Assuming, arguendo, that this place established a bad reputation in a period of some six weeks, we find nothing in the record to associate the applicant with that reputation. We find it difficult to charge a building, which incidentally was vacant at the time of the trial, with having a bad reputation or to fault a physical facility for the conduct or misconduct of prior owners and operators. Persons may have bad reputations and may give a building that imprinter, but a building per se cannot have a reputation existing over, beyond and *390 apart from those having it in custody and under occupancy.

We, therefore, hold that the evidence preponderates against the finding of the trial court with respect to the reputation, character or activities in and around the building being any impediment to the issuance of a permit.

We find the insistence that the permit should not have issued because of a concentration of beer taverns and package stores in the vicinity to be equally without merit. There is not the slightest suggestion that this particular outlet will cause congestion of traffic or create any other condition not already in existence. We think it significant that the trial judge, in his initial opinion, rendered immediately following the close of the hearing, did not impose any condition or restriction relating to traffic congestion or attributable in any sense to the proximity of any other retail beer establishments. We find nothing in the statutory criteria which would make the existence of other outlets a controlling or even a permissible consideration, and most assuredly, there is nothing in the evidence which would warrant such a conclusion. In Ewin v. Richardson, 217 Tenn. 534, 399 S.W.2d 318 (1966), the Court made this apt observation:

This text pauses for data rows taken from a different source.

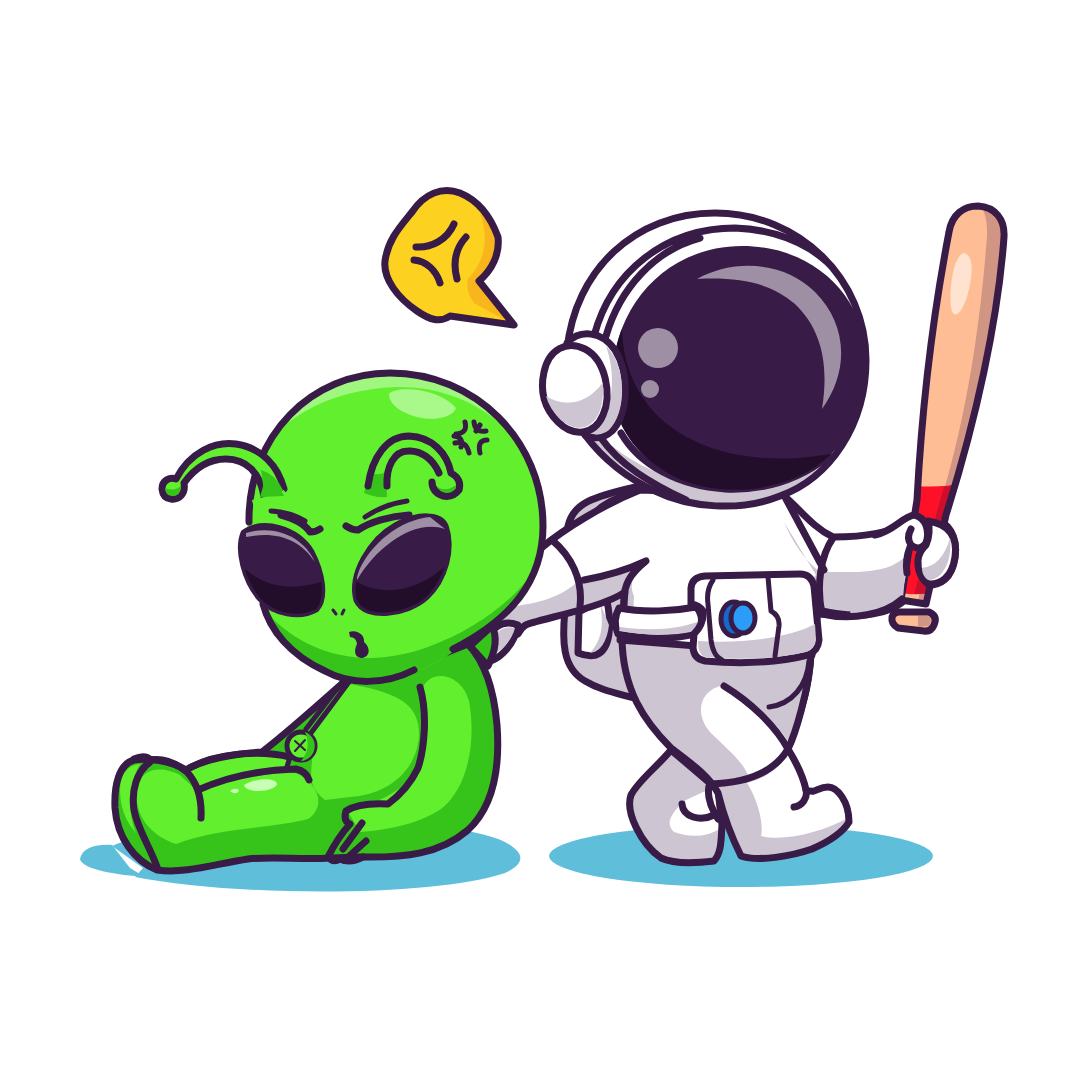
<!DOCTYPE html>
<html lang="en">
<head>
<meta charset="utf-8">
<title>Astronaut and alien</title>
<style>
:root{--ink:#381b47;--visor:#381b47;--visor-dark:#220e2b;--shine:#9f8fa4;--white:#fff;--grey:#cdc5d2;--lime:#62f02e;--green:#36c41a;--mint:#a0f77f;--sky:#5fbfdb;--yellow:#fcd11f;--amber:#f8b51c;--wood:#ffbd95;--wood-dark:#d09583;--red:#ff1029;--red-dark:#cb0e2b;--blue:#2b9cf7;--blue-dark:#1768cb}
html,body{margin:0;background:var(--white);overflow:hidden}
svg{display:block;width:1072px;height:1072px}
.line{fill:none}
.line,.edge{stroke:var(--ink);stroke-width:7;stroke-linecap:round;stroke-linejoin:round}
.thin{stroke-width:5}
.ink{fill:var(--ink)}.visor{fill:var(--visor)}.visor-dark{fill:var(--visor-dark)}.shine{fill:var(--shine)}
.white{fill:var(--white)}.grey{fill:var(--grey)}.lime{fill:var(--lime)}.green{fill:var(--green)}.mint{fill:var(--mint)}
.sky{fill:var(--sky)}.yellow{fill:var(--yellow)}.amber{fill:var(--amber)}.wood{fill:var(--wood)}.wood-dark{fill:var(--wood-dark)}
.red{fill:var(--red)}.red-dark{fill:var(--red-dark)}.blue{fill:var(--blue)}.blue-dark{fill:var(--blue-dark)}
</style>
</head>
<body>
<svg viewBox="0 0 1072 1072" role="img" aria-label="An angry astronaut with a baseball bat drags a grumpy green alien">
<defs>
<path id="head" d="M249 522C248 435 312 373 390 373C475 373 543 440 543 526C543 585 508 620 458 648C415 680 372 689 325 671C290 655 270 630 263 604C245 588 236 550 249 522Z"/>
<path id="eye-left" d="M244 533C262 519 297 529 311 552C322 573 326 598 316 609C300 618 274 614 260 598C245 580 237 550 244 533Z"/>
<path id="eye-right" d="M357 600C350 575 370 540 397 525C418 514 440 514 445 526C453 549 445 579 426 597C407 614 366 620 357 600Z"/>
<path id="alien-body" d="M345 681C318 705 288 732 262 752C232 754 204 759 186 770C170 760 148 758 134 760C119 764 114 785 115 808C117 838 135 861 157 870C185 874 215 864 248 859C275 856 300 860 330 858L360 857C405 858 440 854 468 830C495 805 500 765 497 725C494 690 485 662 468 644L415 665Z"/>
<path id="helmet" d="M567 350C575 270 635 213 715 213C800 213 866 280 866 360C866 425 830 478 780 496C740 512 690 508 655 491C620 475 600 455 585 435Z"/>
<path id="visor" d="M613 395C606 310 665 246 742 246C812 246 866 295 866 362C866 400 852 435 829 456C790 493 720 499 675 477C640 459 617 430 613 395Z"/>
<path id="torso" d="M640 490C605 504 565 528 540 549C533 575 518 598 500 611C492 628 500 644 518 634C522 626 526 624 535 622C555 616 605 606 625 592L620 640L812 655L818 610C850 618 885 618 905 600L915 520C890 533 865 537 833 537C812 527 799 508 783 495Z"/>
<path id="front-leg" d="M622 636C622 690 645 722 671 748C692 764 709 776 718 793C724 817 732 838 741 856C758 862 792 856 812 849C828 842 843 832 849 822C849 801 837 787 828 787C817 787 817 794 806 790C803 775 796 762 788 749C795 735 809 690 811 654L811 636Z"/>
<path id="back-foot" d="M671 750C656 768 639 780 631 795C625 812 641 844 661 858C676 865 698 863 714 861C722 852 721 838 722 825L718 790Z"/>
<path id="bat" d="M949 232C952 214 964 206 978 206C995 207 1005 219 1004 237C998 320 976 420 946 515L926 604L901 600L917 500C922 405 934 310 949 232Z"/>
<clipPath id="head-clip"><use href="#head"/></clipPath>
<clipPath id="eye-left-clip"><use href="#eye-left"/></clipPath>
<clipPath id="eye-right-clip"><use href="#eye-right"/></clipPath>
<clipPath id="body-clip"><use href="#alien-body"/></clipPath>
<clipPath id="helmet-clip"><use href="#helmet"/></clipPath>
<clipPath id="visor-clip"><use href="#visor"/></clipPath>
<clipPath id="torso-clip"><use href="#torso"/></clipPath>
<clipPath id="leg-clip"><use href="#front-leg"/></clipPath>
<clipPath id="foot-clip"><use href="#back-foot"/></clipPath>
<clipPath id="bat-clip"><use href="#bat"/></clipPath>
</defs>

<g id="ground-shadows" class="sky">
<path d="M80 859C82 848 96 844 112 845L130 868L145 877C120 875 82 870 80 859Z"/>
<path d="M112 846C170 818 440 810 505 842C526 853 525 864 505 873C430 898 230 896 135 877L143 868Z"/>
<ellipse cx="741" cy="856" rx="192" ry="31"/>
</g>

<g id="speech-bubble">
<path class="yellow" d="M412 212C424 194 442 186 460 193C477 200 490 215 498 237C500 254 492 270 479 281L514 325L450 316C440 323 430 320 417 311C398 298 383 279 385 261C388 240 399 228 412 212Z"/>
<path class="amber" d="M480 213Q494 225 498 240C499 257 490 272 479 281L514 325L474 303Q465 290 468 279C484 262 490 240 480 213Z"/>
<path class="line" d="M412 212C424 194 442 186 460 193C477 200 490 215 498 237C500 254 492 270 479 281L514 325L450 316C440 323 430 320 417 311C398 298 383 279 385 261C388 240 399 228 412 212Z"/>
<path class="line" d="M454 224C447 240 431 248 416 247M466 237C455 249 453 264 457 279M414 260C426 261 436 270 440 283"/>
</g>

<g id="backpack">
<path class="grey edge" d="M565 610C562 640 562 668 585 681C600 690 616 693 634 698L650 600L600 590Z"/>
<path class="white edge" d="M579 612L606 597C613 625 610 650 596 655Q588 657 578 653Z"/>
<path class="grey" d="M600 603C604 625 602 640 590 653Q606 650 609 625Z"/>
<path class="grey edge" d="M568 526C573 504 590 497 640 486L650 500Z"/>
<path class="white edge thin" d="M590 517C602 501 620 496 640 489"/>
</g>

<g id="astronaut-legs">
<path class="white edge" d="M811 654C809 690 801 715 789 738L760 700Z"/>
<path class="grey" d="M806 686L789 734L774 714Q798 706 806 686Z"/>
<use href="#back-foot" class="grey"/>
<g clip-path="url(#foot-clip)"><path class="white" d="M686 800C672 812 664 823 674 832C690 838 710 838 726 824L718 785Z"/></g>
<use href="#back-foot" class="line"/>
<path class="line" d="M714 815C700 822 683 817 682 804"/>
<use href="#front-leg" class="grey"/>
<g clip-path="url(#leg-clip)">
<path class="white" d="M724 685C698 690 695 715 710 732C728 750 745 763 750 780L790 757L795 752Q775 715 724 685Z"/>
<path class="white" d="M747 783C758 800 764 825 761 836C785 842 825 832 853 815L835 780L805 780L792 750Q772 778 747 783Z"/>
</g>
<use href="#front-leg" class="line"/>
<path class="line" d="M724 686C752 703 776 727 788 749C772 776 740 783 711 784M709 786Q706 800 718 819M806 790C808 798 802 806 794 807"/>
<path class="line thin" d="M809 661C807 686 792 704 769 707"/>
</g>

<g id="astronaut-body">
<use href="#torso" class="white"/>
<g clip-path="url(#torso-clip)">
<path class="grey" d="M498 608C530 605 560 600 579 580C595 576 620 569 650 557C634 572 628 582 634 596L632 636L500 650Z"/>
<path class="grey" d="M784 522Q798 555 820 572L860 572C880 572 900 565 912 552L910 630L818 620L812 660C770 668 725 660 690 645Q750 640 816 575Z"/>
</g>
<use href="#torso" class="line"/>
<path class="line" d="M552 540C571 556 583 579 580 606M584 580C606 576 627 570 646 561C630 574 623 585 624 604M833 538C821 555 816 585 822 614M786 499L824 570"/>
</g>

<g id="belt">
<path class="white edge" d="M619 608C645 613 675 611 696 607Q706 618 698 633C672 640 643 639 618 634Q612 621 619 608Z"/>
<path class="grey" d="M620 627C650 631 675 630 700 621Q700 628 695 631C670 637 643 635 619 631Z"/>
<path class="white edge" d="M691 588Q692 577 705 576L800 574Q811 574 814 586L819 640Q818 651 808 655C776 663 738 664 705 661Q694 659 693 648L694 634Q704 624 703 611Q699 605 691 604Z"/>
<path class="grey" d="M698 641C740 644 790 638 815 624L816 640Q815 649 806 652C770 660 736 660 706 657Q698 656 698 641Z"/>
<path class="line thin" d="M713 580Q706 590 708 604L711 640Q713 656 722 660M768 577L771 611Q780 616 779 626L775 656"/>
<ellipse class="blue-dark edge thin" cx="734" cy="619" rx="13" ry="17"/>
<ellipse class="blue edge thin" cx="743" cy="618" rx="12" ry="15"/>
</g>

<g id="bat-and-hand">
<path class="white edge" d="M928 517C950 521 958 537 955 558C952 578 941 586 926 585Z"/>
<path class="grey" d="M950 536C953 566 940 580 926 580L929 570Q946 562 950 536Z"/>
<use href="#bat" class="wood"/>
<g clip-path="url(#bat-clip)">
<path class="wood-dark" d="M978 204Q988 212 987 236C980 330 965 425 938 510L916 610H950L1010 320V204Z"/>
<path class="red" d="M910 485Q935 489 965 483L930 593Q915 596 895 592Z"/>
<path class="red-dark" d="M944 487L965 483L930 593L914 594Z"/>
<path fill="#ffe2d0" d="M964 253C974 255 973 275 968 293C963 313 953 322 951 307C949 292 953 255 964 253Z"/>
</g>
<use href="#bat" class="line"/>
<path class="wood edge" d="M899 612H929Q938 616 934 625Q931 632 924 631L898 628Q891 624 892 617Q894 612 899 612Z"/>
<path class="wood-dark" d="M918 616H928Q933 619 929 626L918 627Z"/>
<path class="white" d="M880 535C895 527 903 517 914 515C925 517 930 530 926 542Q920 552 911 545Q904 550 907 570L900 603L870 612Z"/>
<path class="grey" d="M858 572C880 571 895 567 907 555L903 598Q885 613 850 614Z"/>
<path class="line" d="M875 535C894 531 902 517 914 515C926 517 930 532 926 543Q920 552 911 545Q906 538 911 529M910 547Q905 560 907 573M902 599C885 614 853 621 822 614"/>
<path class="white edge" d="M928 521C949 524 958 537 955 557C952 577 941 585 928 584Q917 575 918 560Q919 551 926 545Q931 533 928 521Z"/>
<path class="grey" d="M950 538C953 564 940 581 928 580Q922 576 922 568Q942 566 950 538Z"/>
</g>

<g id="helmet-group">
<use href="#helmet" class="white"/>
<g clip-path="url(#helmet-clip)">
<path class="grey" d="M600 435C640 475 720 510 820 458L800 510H650L580 440Z"/>
<path class="line" d="M594 336C611 272 665 228 735 228C790 230 838 255 860 310M606 336C620 288 655 250 700 238M601 438C620 465 650 483 686 500M621 433C640 466 680 486 725 489C770 491 805 475 829 456"/>
</g>
<use href="#visor" class="visor"/>
<g clip-path="url(#visor-clip)">
<path class="visor-dark" d="M600 330H622C624 390 660 435 725 452C762 461 800 460 835 453L800 510H640Z"/>
</g>
<path class="shine" d="M697 279C735 258 785 262 815 292C847 324 850 370 822 409C829 365 822 330 795 304C768 281 735 277 697 279Z"/>
<circle class="shine" cx="658" cy="348" r="20"/>
<circle class="shine" cx="650" cy="389" r="9"/>
<use href="#helmet" class="line"/>
<path class="white edge" d="M567 343C580 329 602 331 615 350C630 374 628 414 612 431Q600 442 585 435Z"/>
<path class="grey" d="M606 346C627 366 627 412 609 430Q600 437 588 433C612 420 618 380 606 346Z"/>
<path class="white edge" d="M544 372C549 349 567 340 585 349C606 360 612 395 603 415C594 436 573 437 558 422C544 408 540 390 544 372Z"/>
<path class="grey" d="M546 396C565 408 588 404 603 382Q604 402 599 413C591 431 574 432 560 419Q549 408 546 396Z"/>
</g>

<g id="alien-body-group">
<path class="white edge" d="M488 636Q500 618 518 625C514 646 500 657 493 660Z"/>
<path class="grey" d="M494 635Q504 625 515 628C511 642 502 650 495 653Z"/>
<use href="#alien-body" class="green"/>
<g clip-path="url(#body-clip)">
<path class="lime" d="M350 684C390 692 420 700 419 735C417 773 385 795 350 797L325 800C300 780 318 765 310 742L318 724Z"/>
<path class="lime" d="M423 687C432 668 462 674 469 701C477 745 466 790 441 809C420 823 390 830 360 832L348 812C385 800 418 785 424 750Z"/>
<path class="lime" d="M186 772C215 754 260 753 288 757L286 768C250 768 220 775 198 788Z"/>
<path class="lime" d="M198 792C225 779 270 773 295 773C318 782 327 806 308 819C270 829 220 827 176 844C150 835 134 815 137 790C140 768 160 765 180 775Z"/>
<path class="lime" d="M120 790C120 774 128 765 140 764C128 785 128 815 136 833Q120 815 120 790Z"/>
</g>
<use href="#alien-body" class="line"/>
<path class="line" d="M420 687C428 715 424 750 418 768C410 785 400 795 388 804C370 803 355 805 346 811Q343 821 350 824C340 835 334 845 328 857Q333 863 340 859Q350 864 363 857M362 823L343 849M366 841L346 859"/>
<path class="line" d="M186 770C215 752 262 750 290 757M187 772C198 784 202 800 201 818M198 790C225 778 260 770 296 769Q306 771 309 780M150 762C137 771 131 790 134 810C138 830 150 847 157 867M134 759Q145 754 151 760Q168 757 187 772"/>
<path fill="#c9ffb5" d="M244 785C255 778 276 777 277 784C275 792 246 794 244 785ZM230 791Q235 787 239 790Q237 796 230 791Z"/>
<path class="line thin" d="M343 681L306 729M349 682L311 733M290 757L286 770"/>
<circle class="lime edge thin" cx="301" cy="746" r="14"/>
<path class="green" d="M305 732A15 15 0 0 1 301 761Q312 748 305 732Z"/>
<path class="line" style="stroke-width:2" d="M295 741L305 750M305 740L295 751"/>
<path class="green edge" d="M470 646L492 626Q500 642 488 666Z"/>
</g>

<g id="alien-head">
<use href="#head" class="lime"/>
<g clip-path="url(#head-clip)">
<path class="mint" d="M258 450C285 382 340 367 395 372C450 375 500 407 520 441C485 405 445 386 395 387C330 390 290 415 258 450Z"/>
<path fill="#a9f98a" d="M389 394C395 385 440 388 456 408C452 420 425 422 408 414Q389 406 389 394Z"/>
<path class="green" d="M265 611C310 660 370 668 428 647C475 630 515 600 536 568L540 600L430 700H310Z"/>
</g>
<path class="line" d="M414 670C385 685 350 685 325 671C290 655 270 630 263 604M249 522C248 435 312 373 390 373C475 373 543 440 543 526C543 582 510 620 453 649"/>
<g id="left-antenna">
<path class="lime edge" d="M162 489C162 480 170 477 176 479C190 452 215 441 236 444C262 448 278 466 284 489L264 497C260 472 246 459 226 459C207 459 194 469 184 483C186 495 178 500 171 499Q163 498 162 489Z"/>
<path class="green" d="M261 470Q275 474 283 490L265 499ZM165 488Q174 492 181 486Q181 496 172 496Q165 495 165 488Z"/>
<path class="lime" d="M252 500L264 497L284 490L292 505L255 512Z"/>
<path class="green" d="M264 483L279 486L284 496L260 497Z"/>
</g>
<g id="right-antenna">
<path class="lime" d="M367 487C372 457 387 436 410 436C433 438 447 455 451 473Q462 479 459 490Q453 498 443 496Q432 492 433 482L438 474C433 458 421 449 409 449C395 450 387 466 387 490Z"/>
<path class="green" d="M369 473Q378 476 386 472L387 497Q375 498 364 493ZM434 484Q444 494 456 485Q456 494 446 495Q435 494 434 484Z"/>
<path class="line" d="M368 486C372 457 387 436 409 436C432 437 447 453 451 473Q462 479 459 490Q453 498 443 496Q432 492 432 482M387 486C386 467 394 451 408 451C421 450 433 459 439 473"/>
</g>
<path class="line thin" d="M465 422Q468 433 456 434M474 422Q475 433 486 431M455 443Q466 440 469 453M487 440Q477 440 480 453M461 447Q464 437 454 436M480 425L476 431"/>
<use href="#eye-left" class="visor edge"/>
<g clip-path="url(#eye-left-clip)">
<path class="visor-dark" d="M238 562C265 592 300 590 326 580V625H250Z"/>
<path class="shine" d="M246 533C275 524 304 537 315 562C299 538 275 531 246 537Z"/>
</g>
<use href="#eye-right" class="visor edge"/>
<g clip-path="url(#eye-right-clip)">
<path class="visor-dark" d="M350 577C380 600 420 592 452 560L440 620H350Z"/>
<path class="shine" d="M357 575C370 543 400 520 430 517L445 529C415 519 378 545 357 580Z"/>
</g>
<path class="line" d="M281 515C296 519 306 526 310 532Q316 532 320 529M346 526Q352 530 358 530C370 522 390 516 409 515"/>
<path class="line thin" d="M271 511Q290 512 305 521M365 517Q385 504 407 501"/>
<path class="line" style="stroke-width:3" d="M333 610L336 614M344 610L342 614"/>
<path class="ink" d="M349 632C357 629 365 635 364 642C372 649 369 658 361 658C354 657 354 650 357 644Q356 637 350 637Z"/>
</g>
</svg>
</body>
</html>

The courts are without authority to determine if the sale of beer, in general, is harmful or immoral. This is a matter for the General Assembly. The courts do have authority to determine, from evidence in the record, if a particular permit would interfere with public health, safety and morals. (Emphasis supplied). 217 Tenn. at 539-40, 399 S.W.2d at 320.

We find no evidence in this record indicating that this particular permit would interfere with public health, safety and morals, nor do we find any evidence of record indicating any injurious consequences that would flow from the issuance of this beer permit in a locality where other outlets are located and in a building which has for many years been used as a beer establishment. If the beer permittee does not abide the law, § 57-209, T.C.A. provides an ample remedy.

We are not impressed with the insistence made with respect to the restrictions in the chain of title to the property constituting the proposed location. Title deficiencies are not a legitimate concern of local beer boards. If this applicant is willing to lease premises knowing that there is a restrictive covenant precluding the sale of alcoholic beverages, then this is a matter that addresses itself solely to his judgment and discretion and as to which the Beer Board has no concern.

The matter of these restrictions was not considered by the beer board nor was it considered by the Court of Law and Equity on the main trial, but was raised by motion after the hearing had been concluded. It is fundamental to our law "that a party cannot raise a new issue, or present a new line of proof, on motion for a new trial that was not within the scope of the pleadings and was not presented to the court at the trial of the case." Serv-U-Mart, Inc. v. Sullivan County, 527 S.W.2d 121, 124 (Tenn. 1975).

The judgment of the trial court is reversed and this cause is remanded to the Law and Equity Court of Blount County for the entry of an order directing the Blount County Beer Board to issue forthwith a permit to Larry Ronald Lones, authorizing and permitting the sale of beer in accordance with his application.

COOPER, C.J., and FONES, BROCK and HARBISON, JJ., concur.